Saved entries -
--- START ---

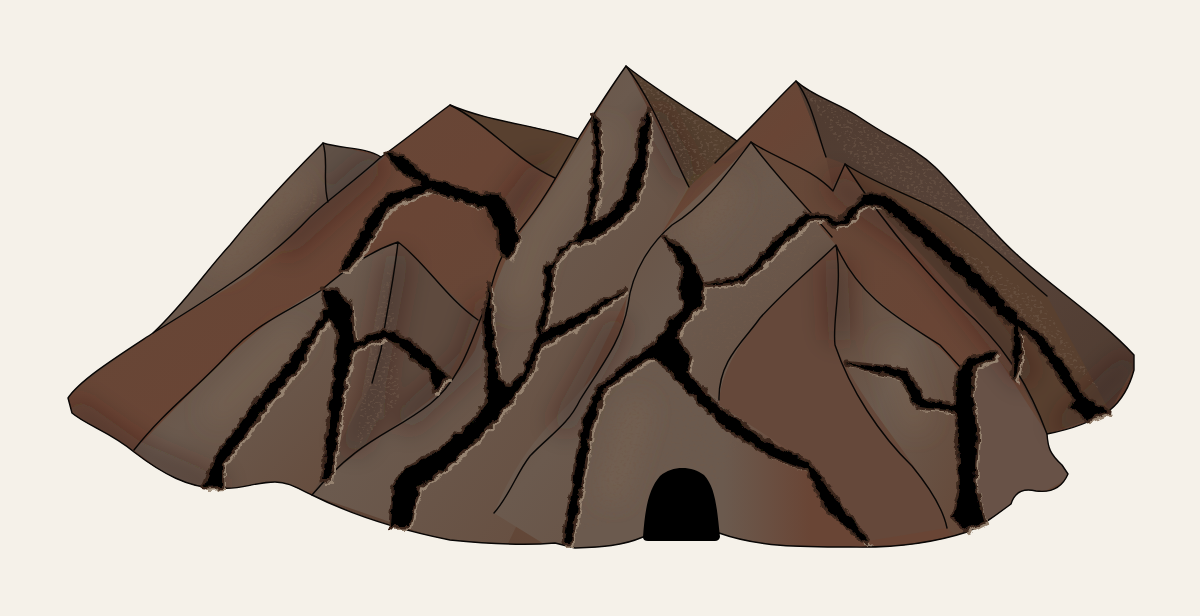
<!DOCTYPE html>
<html lang="en">
<head>
<meta charset="utf-8">
<title>Mountain cave</title>
<style>
:root {
  --paper: #f5f1e9;
  --ink: #080605;
  --umber: #644838;
  --rust: #694535;
  --taupe: #6b5a4e;
  --deep: #4e3a2f;
  --crack-shade: #3a271c;
  --crack-light: #95826f;
}
html, body { margin: 0; background: var(--paper); overflow: hidden; }
svg { display: block; width: 1200px; height: 616px; }
.outline { fill: none; stroke: var(--ink); stroke-width: 1.4; stroke-linecap: round; stroke-linejoin: round; }
.crack-light { fill: var(--crack-light); stroke: var(--crack-light); stroke-width: 2; }
.crack-shade { fill: var(--crack-shade); stroke: var(--crack-shade); stroke-width: 5; stroke-linejoin: round; }
.crack-core { fill: #000; }
.s-umber { stop-color: var(--umber); }
.s-rust { stop-color: var(--rust); }
.s-taupe { stop-color: var(--taupe); }
.s-deep { stop-color: var(--deep); }
</style>
</head>
<body>
<svg viewBox="0 0 1200 616" role="img" aria-label="Brown cracked mountains with a dark cave entrance">
  <defs>
    <linearGradient id="slope-umber" x1="0" y1="1" x2="1" y2="0"><stop class="s-deep"/><stop offset=".25" class="s-umber"/><stop offset=".6" class="s-rust"/><stop offset="1" class="s-deep"/></linearGradient>
    <linearGradient id="slope-rust" x1="0" y1="0" x2="1" y2="1"><stop class="s-umber"/><stop offset=".5" class="s-rust"/><stop offset="1" class="s-umber"/></linearGradient>
    <linearGradient id="slope-taupe" x1="0" y1="0" x2="1" y2="1"><stop class="s-umber"/><stop offset=".45" class="s-taupe"/><stop offset="1" class="s-umber"/></linearGradient>
    <linearGradient id="slope-deep" x1="0" y1="0" x2="1" y2="1"><stop class="s-deep"/><stop offset=".5" stop-color="#58443a"/><stop offset="1" class="s-deep"/></linearGradient>
    <linearGradient id="foot" x1="0" y1="0" x2="1" y2="0"><stop class="s-taupe"/><stop offset=".4" class="s-taupe"/><stop offset=".62" class="s-rust"/><stop offset="1" class="s-rust"/></linearGradient>
    <filter id="rough" x="-5%" y="-5%" width="110%" height="110%">
      <feTurbulence type="fractalNoise" baseFrequency=".12" numOctaves="2" seed="4"/>
      <feDisplacementMap in="SourceGraphic" scale="7" xChannelSelector="R" yChannelSelector="G"/>
    </filter>
    <filter id="grain" x="0" y="0" width="100%" height="100%">
      <feTurbulence type="fractalNoise" baseFrequency=".3 .45" numOctaves="2" seed="9"/>
      <feColorMatrix values="0 0 0 0 .16  0 0 0 0 .1  0 0 0 0 .07  0 0 0 9 -5"/>
      <feComposite in2="SourceGraphic" operator="in"/>
    </filter>
    <filter id="soft" x="-40%" y="-40%" width="180%" height="180%"><feGaussianBlur stdDeviation="13"/></filter>

    <path id="range" d="M68 398C80 380 115 358 153 333C185 303 205 272 230 245C258 210 290 176 323 143C342 149 365 147 381 157C405 140 428 121 450 105C490 122 536 125 578 139C590 120 606 94 626 66C660 93 700 116 737 141C757 122 776 100 796 81C815 98 838 102 862 119C890 138 915 148 935 167C962 193 985 225 1013 251C1050 286 1100 318 1134 355V370C1130 385 1122 400 1110 410C1092 422 1068 430 1047 434C1048 448 1050 454 1062 465L1068 474C1062 488 1051 493 1036 491C1024 488 1015 491 1011 504C996 515 984 525 967 532C930 544 893 548 850 547C800 547 758 547 719 533L643 537C622 546 602 547 575 548L555 543C520 546 480 543 450 540C400 530 350 514 312 495C300 490 290 482 275 482C255 482 240 490 222 488C190 490 160 472 134 452C112 433 86 425 72 413Z"/>
    <clipPath id="range-clip"><use href="#range"/></clipPath>

    <g id="cracks">
      <path d="M386 153L400 156L428 178L478 194L500 195L511 214L518 240L508 258L500 250L499 231L486 206L467 203L430 189L392 205L378 223L363 251L347 270L341 270L357 240L372 213L388 195L422 185L397 167Z"/>
      <path d="M322 290L334 290L350 304L354 344L384 330L404 337L425 354L447 377L434 390L430 372L402 348L385 337L352 349L345 380L330 480L323 480L328 430L335 370L338 330L330 318L318 331L300 364L268 403L240 440L222 464L222 486L204 487L216 458L250 410L287 364L313 329L328 309Z"/>
      <path d="M593 115L599 126L600 160L597 200L588 226L609 215L625 195L629 175L638 158L640 132L648 109L650 124L645 160L641 184L633 204L612 226L592 239L574 242L587 224L590 200L596 162Z"/>
      <path d="M576 240L560 250L552 270L550 300L541 333L580 316L602 301L626 290L600 308L570 330L540 345L529 374L502 411L474 441L446 466L418 488L409 526L391 526L394 487L404 470L440 450L475 420L488 402L487 370L484 320L489 285L492 330L498 375L506 388L524 373L535 345L545 300L546 268Z"/>
      <path d="M663 236L682 248L696 268L703 284L702 305L686 318L675 337L690 358L685 372L722 410L770 445L808 462L835 498L868 541L862 540L826 508L808 470L770 455L729 430L700 403L667 367L653 356L624 374L603 391L590 430L583 476L570 543L564 543L575 470L584 420L598 388L628 363L655 343L672 320L684 309L681 288L684 267Z"/>
      <path d="M703 285L738 279L758 261L778 238L806 214L826 216L838 221L864 196L886 195L924 225L960 258L990 287L1018 317L1042 337L1064 365L1083 397L1107 411L1087 419L1071 408L1076 400L1053 367L1032 337L1019 326L1020 355L1015 380L1013 375L1014 328L980 295L940 256L907 228L882 206L865 203L848 222L834 226L824 218L808 220L784 242L763 264L740 282Z"/>
      <path d="M845 363L880 367L905 370L914 382L923 400L956 405L958 372L970 359L996 352L992 359L974 366L971 394L977 430L974 485L984 521L966 530L953 517L960 490L957 411L918 407L900 377L872 371Z"/>
    </g>
  </defs>

  <g id="mountains">
    <use href="#range" fill="url(#slope-umber)"/>
    <g clip-path="url(#range-clip)">
      <g id="back-peaks">
        <path fill="url(#slope-taupe)" d="M140 340L323 143L328 202L250 275L153 333Z"/>
        <path fill="#5f5046" d="M323 143L385 157L328 202Z"/>
        <path fill="url(#slope-rust)" d="M60 400L153 333L250 275L450 105L555 178L500 300L300 510L60 460Z"/>
        <path fill="#58402f" d="M450 105L585 140L555 178C520 160 490 130 450 105Z"/>
        <path fill="url(#slope-rust)" d="M796 81L826 157L833 191L751 142L715 163Z"/>
        <path fill="url(#slope-deep)" d="M796 81L940 165L1140 355L1110 412L1040 436L845 164L826 157Z"/>
      </g>
      <g id="left-foothill">
        <path fill="url(#slope-taupe)" d="M398 242C360 255 340 275 320 290C250 325 190 395 134 450L200 500L330 490L372 383Z"/>
        <path fill="#5e4a3e" d="M398 242L478 320L440 390L312 495L372 383Z"/>
      </g>
      <g id="central-peak">
        <path fill="url(#slope-taupe)" d="M626 66C585 130 560 180 530 220C495 265 490 310 475 350C440 410 370 430 312 495L500 560L640 270L689 187Z"/>
        <path fill="#55402f" d="M626 66L740 141L715 163L689 187C675 150 660 115 626 66Z"/>
      </g>
      <g id="right-slopes">
        <path fill="url(#slope-rust)" d="M751 142L833 191L845 164L1047 296L1020 380L1047 434L1075 480L960 550L840 250Z"/>
        <path fill="#59402f" d="M845 164C890 190 935 200 970 230L1047 296L1110 412L1047 434C1015 345 935 270 865 195Z"/>
        <path fill="url(#slope-taupe)" d="M751 142C725 175 690 200 660 235C615 275 635 310 612 350C575 410 530 425 494 513L570 560L730 420L840 250L812 217Z"/>
      </g>
      <g id="front-slopes">
        <path fill="url(#foot)" d="M655 352L590 395L566 560H960L947 528L835 345L836 245C780 295 720 350 719 400Z"/>
        <path fill="#65483a" d="M836 245C780 295 720 350 719 405L808 462L868 541L947 528C925 465 870 420 835 345Z"/>
        <path fill="url(#slope-taupe)" d="M836 245C875 320 930 325 958 370L963 540L947 528C925 465 870 420 835 345Z"/>
        <path fill="#685247" d="M970 362L996 355L1047 434L1075 475L1010 510L975 530Z"/>
      </g>
      <g id="shading" filter="url(#soft)" fill="none" stroke-width="24">
        <path stroke="#2f211a" stroke-opacity=".38" d="M68 405L134 452L222 490M398 255L372 400L350 450M490 300L470 360L400 425M650 110L690 180M836 260L840 340M1134 360L1060 430M830 180L930 250L1030 380M620 320L560 430M380 160L280 250M545 165L500 225"/>
        <path stroke="#8a715f" stroke-opacity=".3" d="M300 180L215 270M610 130L540 230L515 310M300 330L210 420M735 185L690 240M640 400L610 500M890 340L920 430"/>
      </g>
      <g id="texture" filter="url(#grain)" opacity=".5">
        <path d="M700 285L830 225L730 350L690 350ZM660 240L755 145L800 210L740 275ZM590 400L655 360L740 440L710 500L580 530ZM800 85L930 165L1030 270L850 160ZM630 70L735 140L690 185ZM890 200L1040 300L1100 390L1030 330ZM230 250L310 165L320 200L200 300ZM372 330L390 260L400 400L355 450Z"/>
      </g>
    </g>
  </g>

  <g id="ridge-lines" class="outline">
    <use href="#range"/>
    <path d="M323 143C329 162 322 180 328 202M381 157C350 185 330 198 310 217C270 260 220 292 153 333M450 105C490 125 515 160 555 178"/>
    <path d="M134 450C165 410 200 386 232 350C262 320 295 308 320 291C345 270 368 252 398 242C425 262 446 298 478 320M398 242C394 280 386 315 381 350L372 383"/>
    <path d="M578 139C560 170 545 200 520 230C490 265 494 290 482 315C470 345 460 380 430 404C390 435 360 438 312 495M626 66C655 105 670 150 689 187M737 141L715 163"/>
    <path d="M796 81C812 102 817 132 826 157M494 513C510 495 516 474 530 456C550 435 568 425 580 400C602 365 622 340 628 305C632 270 652 242 672 225C705 205 728 172 751 142C778 160 810 167 833 191L845 164C885 190 930 200 970 230C1000 252 1025 278 1047 296"/>
    <path d="M751 142C775 175 805 205 832 237M845 164C875 210 915 262 960 306C1000 340 1027 380 1047 434"/>
    <path d="M719 400C718 360 745 340 760 318C785 290 810 270 836 245C860 300 905 322 940 345L962 369M836 245C843 285 832 320 835 345C850 390 880 435 912 466C930 488 943 508 947 528"/>
  </g>

  <g id="fissures" filter="url(#rough)">
    <use href="#cracks" class="crack-light" x="3" y="3"/>
    <use href="#cracks" class="crack-shade"/>
    <use href="#cracks" class="crack-core"/>
  </g>

  <path id="cave-entrance" d="M643 537C645 510 648 490 660 476C673 465 692 466 704 475C716 488 717 510 720 537Q719 541 715 541H648Q643 541 643 537Z"/>
</svg>
</body>
</html>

--- END ---

DIRECTIONS - Examine the records above and give the number of lines in which the string "stroke" appears, with no other words.

RESPONSE FOR THIS EXERCISE - 6